- _SOURCE RECORDS_

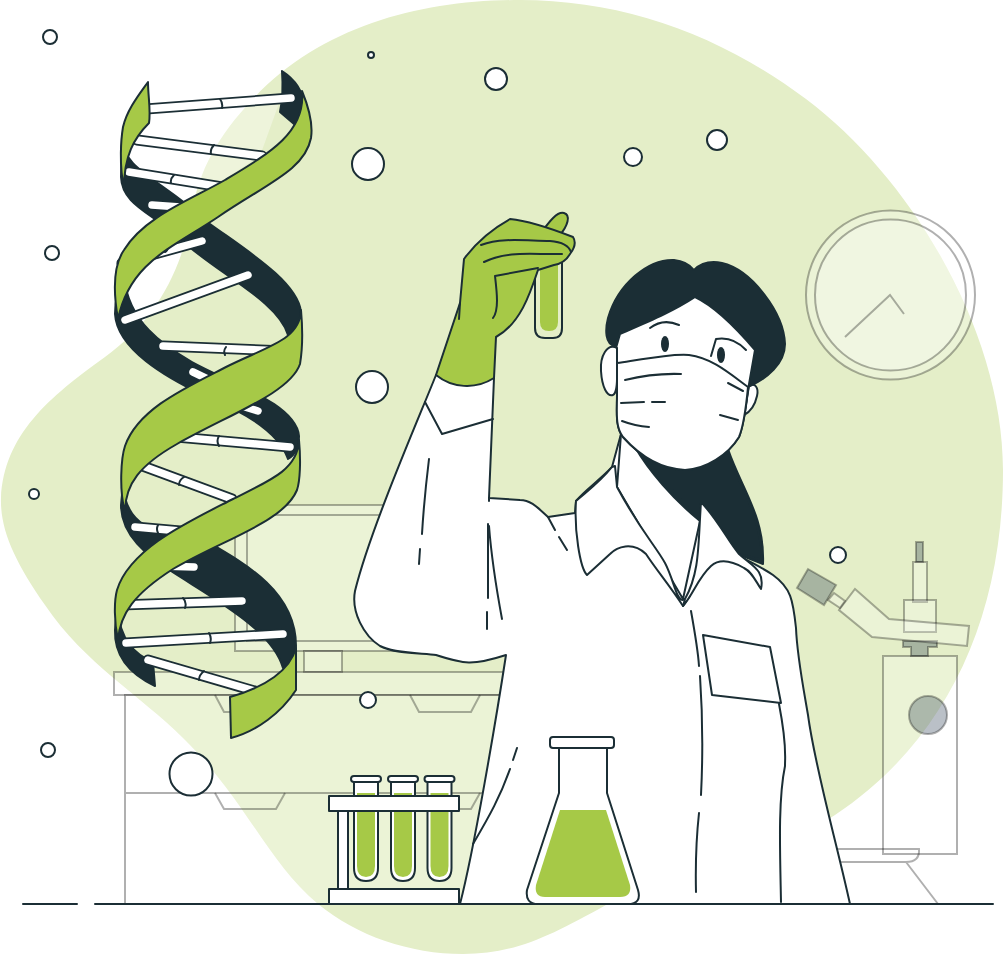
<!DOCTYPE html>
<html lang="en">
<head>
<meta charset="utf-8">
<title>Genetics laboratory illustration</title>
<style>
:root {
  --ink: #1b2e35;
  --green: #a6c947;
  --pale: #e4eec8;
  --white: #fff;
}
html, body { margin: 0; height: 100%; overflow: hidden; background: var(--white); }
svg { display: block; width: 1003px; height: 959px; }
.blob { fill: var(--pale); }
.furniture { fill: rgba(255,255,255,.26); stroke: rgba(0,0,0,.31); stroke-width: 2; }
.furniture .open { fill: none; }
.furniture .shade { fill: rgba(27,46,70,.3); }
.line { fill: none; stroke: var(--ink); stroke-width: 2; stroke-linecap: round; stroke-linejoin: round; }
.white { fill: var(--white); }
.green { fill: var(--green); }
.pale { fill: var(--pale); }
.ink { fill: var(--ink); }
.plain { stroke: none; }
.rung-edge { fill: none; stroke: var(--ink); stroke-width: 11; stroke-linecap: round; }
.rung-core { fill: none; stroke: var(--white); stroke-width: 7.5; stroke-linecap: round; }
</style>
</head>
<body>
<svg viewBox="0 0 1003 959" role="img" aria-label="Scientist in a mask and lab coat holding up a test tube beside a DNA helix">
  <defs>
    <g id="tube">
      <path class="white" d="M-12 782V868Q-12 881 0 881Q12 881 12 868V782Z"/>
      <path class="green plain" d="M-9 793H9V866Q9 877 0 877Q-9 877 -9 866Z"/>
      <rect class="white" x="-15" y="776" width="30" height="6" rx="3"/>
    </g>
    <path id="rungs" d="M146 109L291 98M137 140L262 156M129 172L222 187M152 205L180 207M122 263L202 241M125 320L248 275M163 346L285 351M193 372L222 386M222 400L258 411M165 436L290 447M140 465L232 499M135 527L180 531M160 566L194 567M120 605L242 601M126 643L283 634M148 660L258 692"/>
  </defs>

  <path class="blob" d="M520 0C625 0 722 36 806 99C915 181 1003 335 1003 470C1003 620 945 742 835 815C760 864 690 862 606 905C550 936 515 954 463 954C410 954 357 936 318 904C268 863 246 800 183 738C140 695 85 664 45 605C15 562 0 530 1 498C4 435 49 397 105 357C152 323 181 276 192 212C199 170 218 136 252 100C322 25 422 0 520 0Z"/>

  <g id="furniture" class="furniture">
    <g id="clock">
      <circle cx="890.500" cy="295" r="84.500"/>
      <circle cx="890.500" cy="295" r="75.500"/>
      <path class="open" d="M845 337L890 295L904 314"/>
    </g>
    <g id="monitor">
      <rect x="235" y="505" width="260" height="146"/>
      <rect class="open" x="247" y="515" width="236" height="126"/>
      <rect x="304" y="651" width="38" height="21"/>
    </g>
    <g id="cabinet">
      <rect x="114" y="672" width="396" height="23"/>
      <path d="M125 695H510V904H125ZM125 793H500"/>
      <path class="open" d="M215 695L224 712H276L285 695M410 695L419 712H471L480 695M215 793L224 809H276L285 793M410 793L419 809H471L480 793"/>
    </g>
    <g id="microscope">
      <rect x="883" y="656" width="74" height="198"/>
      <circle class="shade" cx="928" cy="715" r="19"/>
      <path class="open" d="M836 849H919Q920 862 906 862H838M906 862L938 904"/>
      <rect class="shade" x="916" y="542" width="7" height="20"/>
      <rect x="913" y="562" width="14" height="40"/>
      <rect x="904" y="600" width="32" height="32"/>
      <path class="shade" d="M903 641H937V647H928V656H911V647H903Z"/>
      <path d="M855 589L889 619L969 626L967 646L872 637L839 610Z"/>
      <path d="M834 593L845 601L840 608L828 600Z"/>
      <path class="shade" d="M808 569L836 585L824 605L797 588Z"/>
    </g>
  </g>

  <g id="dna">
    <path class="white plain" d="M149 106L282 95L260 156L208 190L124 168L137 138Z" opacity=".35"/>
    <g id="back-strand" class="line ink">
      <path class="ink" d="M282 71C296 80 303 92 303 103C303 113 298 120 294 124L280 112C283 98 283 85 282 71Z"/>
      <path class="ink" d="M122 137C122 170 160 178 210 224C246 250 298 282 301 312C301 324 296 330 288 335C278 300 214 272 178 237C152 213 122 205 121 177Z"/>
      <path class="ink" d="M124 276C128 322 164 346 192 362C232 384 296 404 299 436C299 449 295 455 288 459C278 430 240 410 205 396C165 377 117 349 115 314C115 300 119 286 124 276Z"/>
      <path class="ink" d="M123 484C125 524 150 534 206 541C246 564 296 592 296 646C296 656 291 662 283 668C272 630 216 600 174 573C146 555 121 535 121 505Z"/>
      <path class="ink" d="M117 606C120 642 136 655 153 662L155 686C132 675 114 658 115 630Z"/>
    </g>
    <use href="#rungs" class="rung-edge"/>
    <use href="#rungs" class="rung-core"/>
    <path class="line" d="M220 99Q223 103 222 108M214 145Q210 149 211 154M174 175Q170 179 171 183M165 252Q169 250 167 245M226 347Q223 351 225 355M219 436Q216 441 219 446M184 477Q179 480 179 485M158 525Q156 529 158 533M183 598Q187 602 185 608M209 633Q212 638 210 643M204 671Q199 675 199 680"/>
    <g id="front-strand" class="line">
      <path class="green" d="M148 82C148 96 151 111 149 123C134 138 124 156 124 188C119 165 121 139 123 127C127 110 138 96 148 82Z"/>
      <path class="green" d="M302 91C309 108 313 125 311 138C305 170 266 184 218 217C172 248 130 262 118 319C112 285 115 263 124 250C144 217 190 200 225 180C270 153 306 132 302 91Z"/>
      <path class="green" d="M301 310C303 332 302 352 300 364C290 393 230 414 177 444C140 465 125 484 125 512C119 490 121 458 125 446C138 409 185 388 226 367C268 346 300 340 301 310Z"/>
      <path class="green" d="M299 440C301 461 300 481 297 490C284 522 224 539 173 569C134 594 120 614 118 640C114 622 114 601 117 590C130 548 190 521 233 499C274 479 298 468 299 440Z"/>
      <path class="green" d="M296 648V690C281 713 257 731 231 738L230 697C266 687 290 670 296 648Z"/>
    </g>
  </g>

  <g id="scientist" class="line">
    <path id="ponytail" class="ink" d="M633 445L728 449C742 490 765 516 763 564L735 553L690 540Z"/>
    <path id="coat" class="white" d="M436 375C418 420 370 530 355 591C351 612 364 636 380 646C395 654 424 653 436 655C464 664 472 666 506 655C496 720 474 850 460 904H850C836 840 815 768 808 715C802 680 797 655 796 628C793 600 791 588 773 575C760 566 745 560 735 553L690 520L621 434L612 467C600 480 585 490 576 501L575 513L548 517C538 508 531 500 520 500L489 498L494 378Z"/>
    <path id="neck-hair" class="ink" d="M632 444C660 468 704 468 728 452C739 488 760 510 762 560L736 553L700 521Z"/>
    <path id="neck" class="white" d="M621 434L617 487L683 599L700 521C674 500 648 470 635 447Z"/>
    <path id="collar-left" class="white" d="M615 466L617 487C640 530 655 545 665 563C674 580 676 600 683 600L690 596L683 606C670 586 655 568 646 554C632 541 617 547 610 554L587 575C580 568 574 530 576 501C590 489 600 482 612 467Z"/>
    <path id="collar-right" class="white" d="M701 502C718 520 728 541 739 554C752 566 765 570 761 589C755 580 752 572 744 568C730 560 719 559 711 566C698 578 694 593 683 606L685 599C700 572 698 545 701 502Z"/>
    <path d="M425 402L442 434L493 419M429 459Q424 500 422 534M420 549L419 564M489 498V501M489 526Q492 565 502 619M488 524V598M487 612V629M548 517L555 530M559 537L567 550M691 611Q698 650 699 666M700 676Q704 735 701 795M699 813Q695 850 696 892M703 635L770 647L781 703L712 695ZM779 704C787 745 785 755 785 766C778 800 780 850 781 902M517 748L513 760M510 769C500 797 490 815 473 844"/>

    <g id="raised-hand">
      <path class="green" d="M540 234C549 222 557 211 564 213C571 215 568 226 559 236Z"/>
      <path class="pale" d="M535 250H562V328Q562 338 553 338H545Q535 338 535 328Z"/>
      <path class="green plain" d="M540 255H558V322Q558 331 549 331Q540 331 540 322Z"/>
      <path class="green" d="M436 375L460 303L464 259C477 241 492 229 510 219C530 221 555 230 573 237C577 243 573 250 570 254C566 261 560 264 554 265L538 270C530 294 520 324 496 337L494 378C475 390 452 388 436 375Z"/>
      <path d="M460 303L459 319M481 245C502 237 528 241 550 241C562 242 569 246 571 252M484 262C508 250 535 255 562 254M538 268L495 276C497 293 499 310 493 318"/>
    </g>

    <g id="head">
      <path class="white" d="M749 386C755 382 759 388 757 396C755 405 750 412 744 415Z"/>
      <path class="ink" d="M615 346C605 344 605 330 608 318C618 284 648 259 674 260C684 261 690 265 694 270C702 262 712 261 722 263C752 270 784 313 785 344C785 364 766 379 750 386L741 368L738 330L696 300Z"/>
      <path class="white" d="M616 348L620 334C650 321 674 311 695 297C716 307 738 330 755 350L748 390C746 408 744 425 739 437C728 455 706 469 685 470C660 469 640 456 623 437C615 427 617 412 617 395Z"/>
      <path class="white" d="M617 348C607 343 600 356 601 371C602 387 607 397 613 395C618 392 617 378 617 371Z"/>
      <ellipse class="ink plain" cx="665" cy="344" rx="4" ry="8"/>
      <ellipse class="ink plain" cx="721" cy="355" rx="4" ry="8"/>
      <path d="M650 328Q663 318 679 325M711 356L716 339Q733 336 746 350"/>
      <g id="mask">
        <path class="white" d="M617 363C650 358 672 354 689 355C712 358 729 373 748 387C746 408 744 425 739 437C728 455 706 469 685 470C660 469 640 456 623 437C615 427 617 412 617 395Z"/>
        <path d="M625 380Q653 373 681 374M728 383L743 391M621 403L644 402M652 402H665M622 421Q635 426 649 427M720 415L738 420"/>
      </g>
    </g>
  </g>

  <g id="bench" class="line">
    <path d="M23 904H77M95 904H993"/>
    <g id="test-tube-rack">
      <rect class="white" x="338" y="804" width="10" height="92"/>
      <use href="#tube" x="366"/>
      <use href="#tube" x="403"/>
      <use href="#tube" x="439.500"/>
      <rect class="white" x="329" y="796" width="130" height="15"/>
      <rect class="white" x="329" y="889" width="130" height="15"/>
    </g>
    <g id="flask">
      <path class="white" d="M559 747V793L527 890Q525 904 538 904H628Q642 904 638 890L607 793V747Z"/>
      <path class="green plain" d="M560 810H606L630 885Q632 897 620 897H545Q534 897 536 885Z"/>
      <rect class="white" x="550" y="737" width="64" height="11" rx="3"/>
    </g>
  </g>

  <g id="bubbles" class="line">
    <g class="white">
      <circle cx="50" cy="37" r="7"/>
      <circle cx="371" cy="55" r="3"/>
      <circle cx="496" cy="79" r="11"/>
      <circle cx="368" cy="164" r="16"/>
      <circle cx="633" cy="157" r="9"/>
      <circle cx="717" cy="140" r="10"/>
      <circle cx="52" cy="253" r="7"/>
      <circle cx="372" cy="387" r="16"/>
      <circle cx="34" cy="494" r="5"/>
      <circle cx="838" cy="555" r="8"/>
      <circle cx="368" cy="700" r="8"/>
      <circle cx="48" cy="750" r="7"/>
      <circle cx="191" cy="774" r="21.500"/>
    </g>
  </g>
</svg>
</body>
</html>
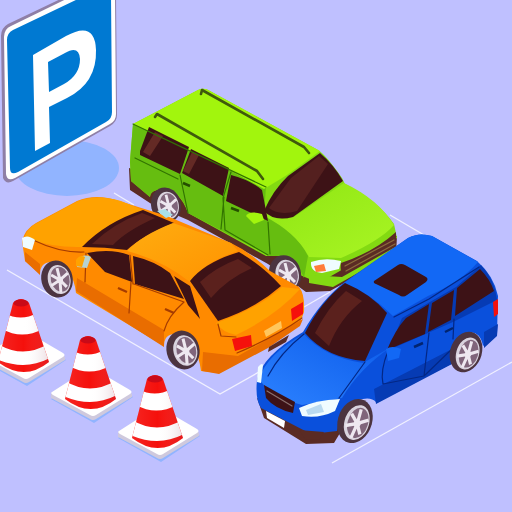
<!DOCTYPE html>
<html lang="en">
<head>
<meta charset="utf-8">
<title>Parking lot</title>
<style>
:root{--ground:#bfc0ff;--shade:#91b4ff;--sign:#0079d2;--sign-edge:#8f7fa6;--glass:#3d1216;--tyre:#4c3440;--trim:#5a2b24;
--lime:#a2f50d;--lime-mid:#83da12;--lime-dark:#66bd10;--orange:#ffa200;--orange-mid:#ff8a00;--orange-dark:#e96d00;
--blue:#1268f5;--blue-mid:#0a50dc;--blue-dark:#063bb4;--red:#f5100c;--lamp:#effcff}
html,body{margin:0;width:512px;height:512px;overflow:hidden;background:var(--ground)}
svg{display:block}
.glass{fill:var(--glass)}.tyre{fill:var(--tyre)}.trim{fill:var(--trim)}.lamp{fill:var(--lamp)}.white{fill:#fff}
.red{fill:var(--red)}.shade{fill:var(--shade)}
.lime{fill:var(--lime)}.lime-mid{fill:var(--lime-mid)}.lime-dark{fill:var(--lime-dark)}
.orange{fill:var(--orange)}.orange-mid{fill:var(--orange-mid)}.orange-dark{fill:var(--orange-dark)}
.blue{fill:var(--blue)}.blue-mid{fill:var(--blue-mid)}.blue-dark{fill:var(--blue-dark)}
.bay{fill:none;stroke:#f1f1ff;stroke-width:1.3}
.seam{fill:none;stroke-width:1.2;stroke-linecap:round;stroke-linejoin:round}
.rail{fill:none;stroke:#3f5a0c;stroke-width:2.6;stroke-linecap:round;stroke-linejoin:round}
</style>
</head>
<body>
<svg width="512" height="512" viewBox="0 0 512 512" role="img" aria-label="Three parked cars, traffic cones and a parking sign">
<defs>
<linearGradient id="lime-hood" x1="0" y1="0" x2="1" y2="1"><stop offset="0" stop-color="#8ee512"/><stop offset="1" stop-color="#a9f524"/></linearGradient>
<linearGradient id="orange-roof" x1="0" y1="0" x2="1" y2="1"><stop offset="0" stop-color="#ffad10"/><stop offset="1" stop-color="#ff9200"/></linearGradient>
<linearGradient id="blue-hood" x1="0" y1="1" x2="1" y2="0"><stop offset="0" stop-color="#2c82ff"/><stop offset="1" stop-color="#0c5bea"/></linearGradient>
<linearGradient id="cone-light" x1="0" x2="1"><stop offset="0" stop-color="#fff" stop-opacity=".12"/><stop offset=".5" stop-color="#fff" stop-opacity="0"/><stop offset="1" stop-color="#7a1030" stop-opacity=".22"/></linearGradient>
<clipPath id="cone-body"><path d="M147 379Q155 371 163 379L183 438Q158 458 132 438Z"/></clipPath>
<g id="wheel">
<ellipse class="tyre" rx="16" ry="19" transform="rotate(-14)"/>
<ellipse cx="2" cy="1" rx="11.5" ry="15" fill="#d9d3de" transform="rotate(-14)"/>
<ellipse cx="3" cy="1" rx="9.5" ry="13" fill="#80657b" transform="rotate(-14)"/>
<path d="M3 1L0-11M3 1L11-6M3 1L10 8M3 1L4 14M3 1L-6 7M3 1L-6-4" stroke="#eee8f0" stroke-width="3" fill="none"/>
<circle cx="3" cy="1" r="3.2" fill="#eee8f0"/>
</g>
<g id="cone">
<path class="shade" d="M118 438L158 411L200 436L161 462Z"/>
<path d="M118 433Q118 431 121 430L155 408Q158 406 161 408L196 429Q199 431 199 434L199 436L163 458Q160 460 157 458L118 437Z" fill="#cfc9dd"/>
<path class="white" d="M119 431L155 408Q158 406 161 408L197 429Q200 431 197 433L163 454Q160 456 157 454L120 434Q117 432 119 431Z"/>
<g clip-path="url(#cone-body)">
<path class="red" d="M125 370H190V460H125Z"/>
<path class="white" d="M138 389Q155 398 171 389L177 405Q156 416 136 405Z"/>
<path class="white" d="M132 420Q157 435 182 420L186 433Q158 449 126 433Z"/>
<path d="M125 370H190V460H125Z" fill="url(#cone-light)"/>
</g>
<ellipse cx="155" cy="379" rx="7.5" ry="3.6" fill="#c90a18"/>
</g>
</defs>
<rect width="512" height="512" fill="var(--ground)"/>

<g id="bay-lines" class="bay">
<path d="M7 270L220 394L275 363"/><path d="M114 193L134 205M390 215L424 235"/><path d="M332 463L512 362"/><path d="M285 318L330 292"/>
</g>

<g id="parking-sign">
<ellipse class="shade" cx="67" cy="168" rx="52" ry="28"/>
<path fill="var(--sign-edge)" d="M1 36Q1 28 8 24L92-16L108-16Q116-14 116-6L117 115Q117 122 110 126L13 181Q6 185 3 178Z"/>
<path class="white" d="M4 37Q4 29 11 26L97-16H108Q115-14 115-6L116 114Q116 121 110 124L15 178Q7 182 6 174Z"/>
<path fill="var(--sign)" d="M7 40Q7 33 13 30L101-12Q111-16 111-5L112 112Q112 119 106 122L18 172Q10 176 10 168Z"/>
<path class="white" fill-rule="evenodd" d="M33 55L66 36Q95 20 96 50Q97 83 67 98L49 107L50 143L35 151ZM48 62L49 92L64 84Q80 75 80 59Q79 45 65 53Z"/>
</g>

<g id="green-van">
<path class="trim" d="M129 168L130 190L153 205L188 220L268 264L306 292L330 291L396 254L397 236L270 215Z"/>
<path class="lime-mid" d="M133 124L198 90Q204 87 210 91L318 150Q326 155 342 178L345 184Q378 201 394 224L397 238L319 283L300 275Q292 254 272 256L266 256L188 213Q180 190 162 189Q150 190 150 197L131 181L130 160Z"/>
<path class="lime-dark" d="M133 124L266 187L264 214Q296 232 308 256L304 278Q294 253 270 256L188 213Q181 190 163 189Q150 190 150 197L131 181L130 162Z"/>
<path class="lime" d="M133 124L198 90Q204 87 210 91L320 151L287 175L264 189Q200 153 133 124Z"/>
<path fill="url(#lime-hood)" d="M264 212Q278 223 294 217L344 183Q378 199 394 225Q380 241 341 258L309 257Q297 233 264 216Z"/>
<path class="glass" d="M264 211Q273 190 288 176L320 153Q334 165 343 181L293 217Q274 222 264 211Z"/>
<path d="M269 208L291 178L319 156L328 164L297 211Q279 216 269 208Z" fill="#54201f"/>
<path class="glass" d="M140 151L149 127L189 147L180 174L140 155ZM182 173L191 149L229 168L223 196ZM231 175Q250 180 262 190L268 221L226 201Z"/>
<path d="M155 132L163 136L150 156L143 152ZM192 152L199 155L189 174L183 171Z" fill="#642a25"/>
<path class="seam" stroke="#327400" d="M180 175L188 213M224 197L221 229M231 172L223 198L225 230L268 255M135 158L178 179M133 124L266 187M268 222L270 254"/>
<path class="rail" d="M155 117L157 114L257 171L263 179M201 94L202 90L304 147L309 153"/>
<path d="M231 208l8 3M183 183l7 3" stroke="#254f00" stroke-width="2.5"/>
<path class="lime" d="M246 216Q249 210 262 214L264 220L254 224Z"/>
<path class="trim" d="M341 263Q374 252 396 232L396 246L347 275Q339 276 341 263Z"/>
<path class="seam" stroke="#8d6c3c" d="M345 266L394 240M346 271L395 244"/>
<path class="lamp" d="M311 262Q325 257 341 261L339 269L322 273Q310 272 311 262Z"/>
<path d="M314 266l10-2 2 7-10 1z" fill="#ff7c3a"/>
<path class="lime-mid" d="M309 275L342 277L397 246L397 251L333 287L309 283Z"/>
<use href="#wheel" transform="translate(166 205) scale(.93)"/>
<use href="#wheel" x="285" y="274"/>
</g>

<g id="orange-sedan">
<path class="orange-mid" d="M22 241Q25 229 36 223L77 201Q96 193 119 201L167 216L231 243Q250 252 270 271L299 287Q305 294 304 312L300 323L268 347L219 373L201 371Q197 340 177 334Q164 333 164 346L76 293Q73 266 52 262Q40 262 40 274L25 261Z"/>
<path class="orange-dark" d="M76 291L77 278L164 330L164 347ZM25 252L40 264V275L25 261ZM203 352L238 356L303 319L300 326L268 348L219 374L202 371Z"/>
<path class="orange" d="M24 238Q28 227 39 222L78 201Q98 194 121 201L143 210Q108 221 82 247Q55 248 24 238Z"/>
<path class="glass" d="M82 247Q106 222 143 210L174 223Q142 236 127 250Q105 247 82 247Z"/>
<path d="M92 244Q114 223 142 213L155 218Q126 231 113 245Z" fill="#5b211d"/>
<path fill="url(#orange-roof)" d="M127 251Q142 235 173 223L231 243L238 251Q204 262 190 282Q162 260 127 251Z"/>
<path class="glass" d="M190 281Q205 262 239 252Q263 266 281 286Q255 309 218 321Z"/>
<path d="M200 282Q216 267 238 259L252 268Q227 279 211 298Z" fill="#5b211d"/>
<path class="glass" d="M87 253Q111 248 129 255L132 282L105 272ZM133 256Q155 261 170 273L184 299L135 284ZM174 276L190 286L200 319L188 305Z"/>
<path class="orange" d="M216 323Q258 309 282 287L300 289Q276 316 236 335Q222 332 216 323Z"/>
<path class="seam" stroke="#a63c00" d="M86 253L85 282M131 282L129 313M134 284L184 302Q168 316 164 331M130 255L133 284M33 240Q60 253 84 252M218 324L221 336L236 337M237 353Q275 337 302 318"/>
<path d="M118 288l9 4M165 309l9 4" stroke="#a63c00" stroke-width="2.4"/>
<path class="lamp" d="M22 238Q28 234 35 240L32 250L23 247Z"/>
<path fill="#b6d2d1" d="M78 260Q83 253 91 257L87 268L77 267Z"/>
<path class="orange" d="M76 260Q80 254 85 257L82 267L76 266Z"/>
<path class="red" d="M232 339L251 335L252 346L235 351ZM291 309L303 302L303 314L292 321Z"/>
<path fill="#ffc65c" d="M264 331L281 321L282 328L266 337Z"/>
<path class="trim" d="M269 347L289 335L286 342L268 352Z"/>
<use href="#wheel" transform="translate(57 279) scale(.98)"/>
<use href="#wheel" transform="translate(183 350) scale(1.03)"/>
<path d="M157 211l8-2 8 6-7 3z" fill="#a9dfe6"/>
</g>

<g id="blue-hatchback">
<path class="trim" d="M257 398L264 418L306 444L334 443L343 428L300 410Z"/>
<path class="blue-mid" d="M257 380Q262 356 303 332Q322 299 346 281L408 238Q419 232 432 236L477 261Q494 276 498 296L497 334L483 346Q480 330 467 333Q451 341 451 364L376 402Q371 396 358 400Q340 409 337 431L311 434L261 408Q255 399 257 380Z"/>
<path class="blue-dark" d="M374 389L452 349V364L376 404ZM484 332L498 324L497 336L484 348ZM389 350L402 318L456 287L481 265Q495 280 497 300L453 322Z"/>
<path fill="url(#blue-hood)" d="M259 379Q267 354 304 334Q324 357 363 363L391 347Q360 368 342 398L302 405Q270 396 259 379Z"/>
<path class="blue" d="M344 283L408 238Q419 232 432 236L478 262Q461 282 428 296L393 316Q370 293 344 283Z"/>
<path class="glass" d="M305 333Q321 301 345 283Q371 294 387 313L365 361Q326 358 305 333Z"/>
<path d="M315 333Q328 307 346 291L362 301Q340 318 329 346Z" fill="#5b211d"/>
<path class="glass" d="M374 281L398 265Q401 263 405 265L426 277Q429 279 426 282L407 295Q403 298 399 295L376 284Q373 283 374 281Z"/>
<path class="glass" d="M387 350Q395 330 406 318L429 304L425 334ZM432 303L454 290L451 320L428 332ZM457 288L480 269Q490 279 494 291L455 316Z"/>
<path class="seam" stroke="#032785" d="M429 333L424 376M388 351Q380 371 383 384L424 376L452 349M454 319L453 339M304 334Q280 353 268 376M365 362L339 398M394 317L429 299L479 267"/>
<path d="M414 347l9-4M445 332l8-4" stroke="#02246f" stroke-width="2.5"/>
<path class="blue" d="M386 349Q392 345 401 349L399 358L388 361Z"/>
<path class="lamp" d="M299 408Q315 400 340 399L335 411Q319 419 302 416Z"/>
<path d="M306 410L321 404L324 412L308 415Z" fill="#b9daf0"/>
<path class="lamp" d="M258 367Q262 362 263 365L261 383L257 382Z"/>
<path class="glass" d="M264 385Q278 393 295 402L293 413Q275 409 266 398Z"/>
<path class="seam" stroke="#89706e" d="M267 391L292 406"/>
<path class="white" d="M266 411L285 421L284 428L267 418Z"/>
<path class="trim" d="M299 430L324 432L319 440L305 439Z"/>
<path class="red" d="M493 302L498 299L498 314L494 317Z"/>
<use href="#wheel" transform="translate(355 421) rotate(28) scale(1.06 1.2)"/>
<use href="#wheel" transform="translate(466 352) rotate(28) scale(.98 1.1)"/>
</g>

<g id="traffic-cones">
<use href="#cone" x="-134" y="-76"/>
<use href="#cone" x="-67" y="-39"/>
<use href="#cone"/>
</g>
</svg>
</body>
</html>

- _WORK TO COMPLETE_
Looking at the records above, say how many of their lines include the word "glass", with no other words.

- _SOLUTION FOR THIS TASK_
11